About 1,700 Iraqi Christian families have now fled their homes after a campaign to displace them in the city of Mosul started about two weeks ago.
Authorities said 11 Christians have been killed and at least five homes have been blown up since the terror began.
American military officials believe al Qaeda militants are behind the attacks.
One refugee, who was too afraid to give his name, told ABC News he fled nearly two weeks ago: "A good friend of mine was shot to death inside his own pharmacy, so we ran from our house early the next morning, taking our two infant children. My wife and I were weeping in sadness to leave our home."
"It is only 10 days and I miss every single brick of my house," he said.
Text massages, leaflets and e-mails were sent to Christian families, ordering them to leave their homes under penalty of death.
Shamuel Shlaimoon, a Christian official in Mosul from the Democratic Assyrian movement, told ABC News that of the 6,000 Christian families living in the city, "540 families have fled to Telkef, in northern Mosul province, 1,162 families have gone to Hamdanya, on the eastern outskirts of Mosul city and some have even fled as far as Baghdad."
"Not one Christian family has yet returned home," Shlaimoon said. "They won't even allow our own party officials to photograph them because they are afraid if they ever return they might be harmed."

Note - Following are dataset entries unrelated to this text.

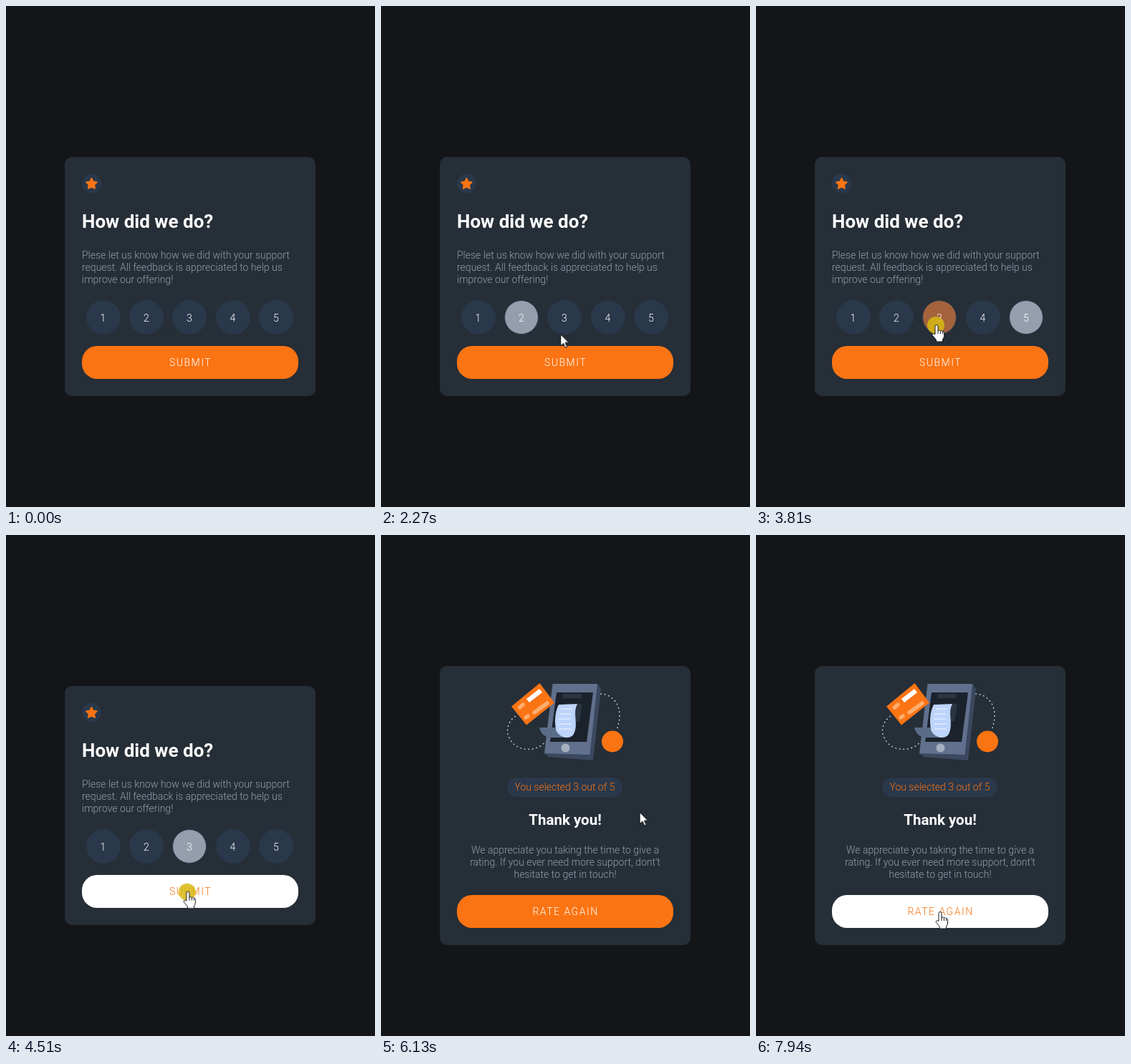
Write an HTML page that moves like this. It is 515x700 px and loops after 8000 ms.

```html
<!DOCTYPE html>
<html lang="en">
<head>
<meta charset="utf-8">
<title>Rating card</title>
<style>
:root { --bg: #131518; --card: #262e37; --disc: #2a384b; --orange: #fb7413; --grey: #959eac; }
html, body { margin: 0; width: 100%; height: 100%; overflow: hidden; background: var(--bg); }
svg { display: block; width: 515px; height: 700px; font: 300 14px Roboto, "Open Sans", sans-serif; }
.card { fill: var(--card); }
.disc, .pill { fill: var(--disc); }
.disc { stroke: var(--disc); }
.orange { fill: var(--orange); }
.mid { text-anchor: middle; }
.white { fill: #fff; }
.body { fill: var(--grey); }
.bold { fill: #fff; font-weight: 700; }
.label { fill: #fff; text-anchor: middle; letter-spacing: 1.5px; }

/* every track shares one 8 s loop */
.a { animation: 8s linear infinite both; }
.step { animation-timing-function: step-end; }
.form { animation-name: form; }
.thanks { animation-name: thanks; }
.d1 { animation-name: d1; }
.d2 { animation-name: d2; }
.d3 { animation-name: d3; }
.d5 { animation-name: d5; }
.submit { animation-name: submit; }
.submit-text { animation-name: submit-text; }
.again { animation-name: again; }
.again-text { animation-name: again-text; }
.cursor { animation-name: move; }
.shown { animation-name: shown; }
.arrow { animation-name: arrow; }
.hand { animation-name: hand; }
.click { animation-name: click; }

@keyframes form { 0% { visibility: visible } 57.5%, 100% { visibility: hidden } }
@keyframes thanks { 0% { visibility: hidden } 57.5%, 100% { visibility: visible } }

@keyframes d1 {
  0%, 15% { fill: var(--disc) } 15.25% { fill: #313848 }
  18% { fill: #d96b1a } 18.5% { fill: #d96b1a } 21.5%, 100% { fill: var(--disc) }
}
@keyframes d2 {
  0%, 12% { fill: var(--disc) } 14.6% { fill: #d86d1f } 15.25% { fill: #b26129 }
  18%, 19.5% { fill: var(--disc) } 21.5% { fill: var(--orange) }
  24%, 33% { fill: var(--grey) } 34.5%, 100% { fill: var(--disc) }
}
@keyframes d3 {
  0%, 38.2% { fill: var(--disc) } 41.5%, 42.5% { fill: var(--orange) }
  45.3% { fill: var(--disc) } 47.6% { fill: #a4623c }
  50.5%, 57.5% { fill: var(--grey) } 58%, 100% { fill: var(--disc) }
}
@keyframes d5 {
  0%, 31.8% { fill: var(--disc) } 33% { fill: #8b5a32 }
  34.5%, 47.8% { fill: var(--grey) } 50.5%, 100% { fill: var(--disc) }
}
@keyframes submit {
  0%, 29.25% { fill: var(--orange) } 31.1% { fill: #fedcc4 } 34.25%, 49.6% { fill: var(--orange) }
  53%, 57.5% { fill: #fff } 58%, 100% { fill: var(--orange) }
}
@keyframes submit-text {
  0%, 29.25% { fill: #fff } 31.1% { fill: #fc9043 } 34.25%, 49.6% { fill: #fff }
  53%, 57.5% { fill: var(--orange) } 58%, 100% { fill: #fff }
}
@keyframes again { 0%, 96% { fill: var(--orange) } 98.9%, 100% { fill: #fff } }
@keyframes again-text { 0%, 96% { fill: #fff } 98.9%, 100% { fill: var(--orange) } }

@keyframes move {
  0%, 4% { transform: translate(88px, 674px) }
  5.25% { transform: translate(85px, 520px) }
  6.75% { transform: translate(112px, 360px) }
  8.25% { transform: translate(200px, 308px) }
  10% { transform: translate(290px, 350px) }
  11.25% { transform: translate(250px, 400px) }
  12.5% { transform: translate(205px, 430px) }
  13.625% { transform: translate(190px, 438px) }
  15.25% { transform: translate(153px, 439px) }
  16.875% { transform: translate(140px, 440px) }
  18.5% { transform: translate(156px, 441px) }
  20.75% { transform: translate(195px, 442px) }
  24.125% { transform: translate(198px, 448px) }
  26.625% { transform: translate(236px, 460px) }
  28.375% { transform: translate(250px, 458px) }
  29.625% { transform: translate(272px, 490px) }
  30.75% { transform: translate(330px, 485px) }
  31.875% { transform: translate(366px, 455px) }
  33.125% { transform: translate(364px, 446px) }
  34.5% { transform: translate(363px, 448px) }
  36.25% { transform: translate(345px, 462px) }
  37.5% { transform: translate(300px, 462px) }
  38.75% { transform: translate(258px, 455px) }
  40.625% { transform: translate(254px, 454px) }
  43.125% { transform: translate(252px, 463px) }
  45.5% { transform: translate(252px, 455px) }
  47.25%, 48.5% { transform: translate(252px, 446px) }
  50.25% { transform: translate(253px, 515px) }
  52.5% { transform: translate(253px, 501px) }
  57.5% { transform: translate(254px, 498px) }
  60.75% { transform: translate(256px, 498px) }
  61.625% { transform: translate(258px, 490px) }
  63.75% { transform: translate(250px, 430px) }
  66% { transform: translate(231px, 376px) }
  68.125% { transform: translate(194px, 339px) }
  71.25% { transform: translate(186px, 345px) }
  74.375% { transform: translate(300px, 378px) }
  76.875% { transform: translate(367px, 388px) }
  79.375% { transform: translate(290px, 330px) }
  81.875% { transform: translate(169px, 299px) }
  83.75% { transform: translate(278px, 345px) }
  85.25% { transform: translate(369px, 398px) }
  88.75% { transform: translate(345px, 425px) }
  92.25% { transform: translate(278px, 424px) }
  95% { transform: translate(265px, 490px) }
  97.5% { transform: translate(257px, 522px) }
  99.25%, 100% { transform: translate(257px, 527px) }
}
@keyframes shown { 0% { opacity: 0 } 4%, 100% { opacity: 1 } }
@keyframes hand {
  0% { opacity: 0 } 12% { opacity: 1 } 26% { opacity: 0 } 29.25% { opacity: 1 } 36% { opacity: 0 }
  38.25% { opacity: 1 } 42.5% { opacity: 0 } 45.25% { opacity: 1 } 57.5% { opacity: 0 } 96%, 100% { opacity: 1 }
}
@keyframes arrow {
  0% { opacity: 1 } 12% { opacity: 0 } 26% { opacity: 1 } 29.25% { opacity: 0 } 36% { opacity: 1 }
  38.25% { opacity: 0 } 42.5% { opacity: 1 } 45.25% { opacity: 0 } 57.5% { opacity: 1 } 96%, 100% { opacity: 0 }
}
@keyframes click {
  0% { opacity: 0 } 20.75% { opacity: .85 } 22.25% { opacity: 0 } 33% { opacity: .85 } 34.5% { opacity: 0 }
  47.25% { opacity: .85 } 48.75% { opacity: 0 } 56% { opacity: .85 } 57.5%, 100% { opacity: 0 }
}
</style>
</head>
<body>
<svg viewBox="0 0 515 700">
  <g class="a step form">
    <rect class="card" x="82" y="211" width="350" height="334" rx="10"/>
    <circle class="pill" cx="119.5" cy="248" r="13.5"/>
    <path class="orange" stroke="#fb7413" stroke-width="2" stroke-linejoin="round"
      d="M119.4 241l2.2 4.6 5 .7-3.6 3.5.9 5-4.5-2.4-4.5 2.4.9-5-3.6-3.5 5-.7z"/>
    <text class="bold" x="106" y="310" font-size="26">How did we do?</text>
    <g class="body">
      <text x="106" y="353">Plese let us know how we did with your support</text>
      <text x="106" y="370">request. All feedback is appreciated to help us</text>
      <text x="106" y="387">improve our offering!</text>
    </g>
    <circle class="disc a d1" cx="136" cy="435" r="23.5"/>
    <circle class="disc a d2" cx="196" cy="435" r="23.5"/>
    <circle class="disc a d3" cx="256" cy="435" r="23.5"/>
    <circle class="disc" cx="317" cy="435" r="23.5"/>
    <circle class="disc a d5" cx="377" cy="435" r="23.5"/>
    <g class="mid white">
      <text x="135.5" y="440.5">1</text>
      <text x="196" y="440.5">2</text>
      <text x="256" y="440.5">3</text>
      <text x="316.5" y="440.5">4</text>
      <text x="377" y="440.5">5</text>
    </g>
    <rect class="a submit" x="106" y="475" width="302" height="46" rx="21"/>
    <text class="label a submit-text" x="257.5" y="503">SUBMIT</text>
  </g>

  <g class="a step thanks">
    <rect class="card" x="82" y="183" width="350" height="390" rx="10"/>
    <g fill="none" stroke="#d5dbe5" stroke-width="1.3" stroke-dasharray="2 3.6">
      <path d="M188 253C177 260 173 274 180 285C187 299 205 303 221 296L230 289"/>
      <path d="M306 222C321 222 333 234 333 252C333 260 331 266 329 273"/>
    </g>
    <path fill="#3b485f" d="M302 208l5 7-11 100-62-5-6-5z"/>
    <path fill="#61708d" d="M239.500 208H302L291.500 307 228 305z"/>
    <path fill="#1b222b" d="M245 220H296L287 289H236z"/>
    <path fill="#2b3441" d="M254 222h26v6h-27zM272 236h9l-4 25h-6z"/>
    <path fill="#bdd4fb" d="M248 237L274 236C267 249 276 264 269 278C267 282 263 283 258 283H240C246 278 243 268 243 260C243 250 245 243 248 237z"/>
    <path fill="none" stroke="#f2f7ff" stroke-width="1.2" d="M251 243h16M249 250h16M248 257h17M248 264h18M249 271h17"/>
    <path fill="#596c88" d="M221 269H243C245 277 250 282 259 283H236C228 282 223 277 221 269z"/>
    <circle cx="257.500" cy="297.500" r="6" fill="#a5afbf"/>
    <path class="orange" d="M221.500 207L242 234.500 203 265.500 182 239.500z"/>
    <path fill="#fff" d="M203 229L221 215 225 220 207 234z"/>
    <g fill="none" stroke="#ffac6d" stroke-width="5.500" stroke-linecap="round">
      <path d="M193.500 241l4.500-4M202 255l3-2M214 248l18-13"/>
    </g>
    <circle class="orange" cx="323" cy="288.500" r="15"/>

    <rect class="pill" x="176" y="339" width="161" height="27" rx="13.5"/>
    <text class="orange mid" x="256.5" y="356.5">You selected 3 out of 5</text>
    <text class="bold mid" x="257" y="404.5" font-size="20.5">Thank you!</text>
    <g class="body mid">
      <text x="257" y="444.5">We appreciate you taking the time to give a</text>
      <text x="257" y="461.5">rating. If you ever need more support, dont't</text>
      <text x="257" y="478.5">hesitate to get in touch!</text>
    </g>
    <rect class="a again" x="106" y="503" width="302" height="46" rx="21"/>
    <text class="label a again-text" x="257.5" y="531">RATE AGAIN</text>
  </g>

  <g class="a cursor"><g class="a step shown">
    <circle class="a step click" cx="-1" r="12" fill="#d8b914"/>
    <path class="a step arrow" fill="#fff" stroke="#15181c" stroke-width="1"
      d="M.5 .5V16.500L4.300 13 6.900 19 9.400 18 6.800 12H11.700z"/>
    <g class="a step hand" fill="#fff" stroke="#15181c" stroke-width="1" stroke-linejoin="round">
      <path d="M-2 12.500V1.500a2 2 0 0 1 4 0V8a1.800 1.800 0 0 1 3.400.4a1.800 1.800 0 0 1 3.200.7a1.500 1.500 0 0 1 2 1.400V16l-2 4v3H-.500v-2.500L-5.400 14.500c-1.400-2 .7-3.600 2.100-2.300z"/>
      <path fill="none" d="M2 8v4M5.400 8.500V12M8.600 9.500V12"/>
    </g>
  </g></g>
</svg>
</body>
</html>
```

According to a press release from Prime Minister Nouri al-Maliki's office, 1,000 police officers were sent to the area to protect Christian neighborhoods and churches, and to put an end to the persecution.
Aid organizations are also sending food, water and blankets to help displaced families.
U.S. Rear Adm. Patrick Driscoll, spokesman for Multi-National Forces in Iraq, characterized the oppression as a classic al Qaeda tactic: "This is routine work for al Qaeda in Iraq," he said.
However, a Sunni member of Iraq's parliament who represents a Mosul constituency disagrees.
Usama al Nujaifi, with the Iraqiya List, has accused Iraqi Kurds of carrying out the displacement campaign.
Christians and other religious minorities have frequently been targeted by Islamic extremists since the 2003 U.S. invasion, forcing tens of thousands to flee Iraq, although attacks slowed with a nationwide decline in violence.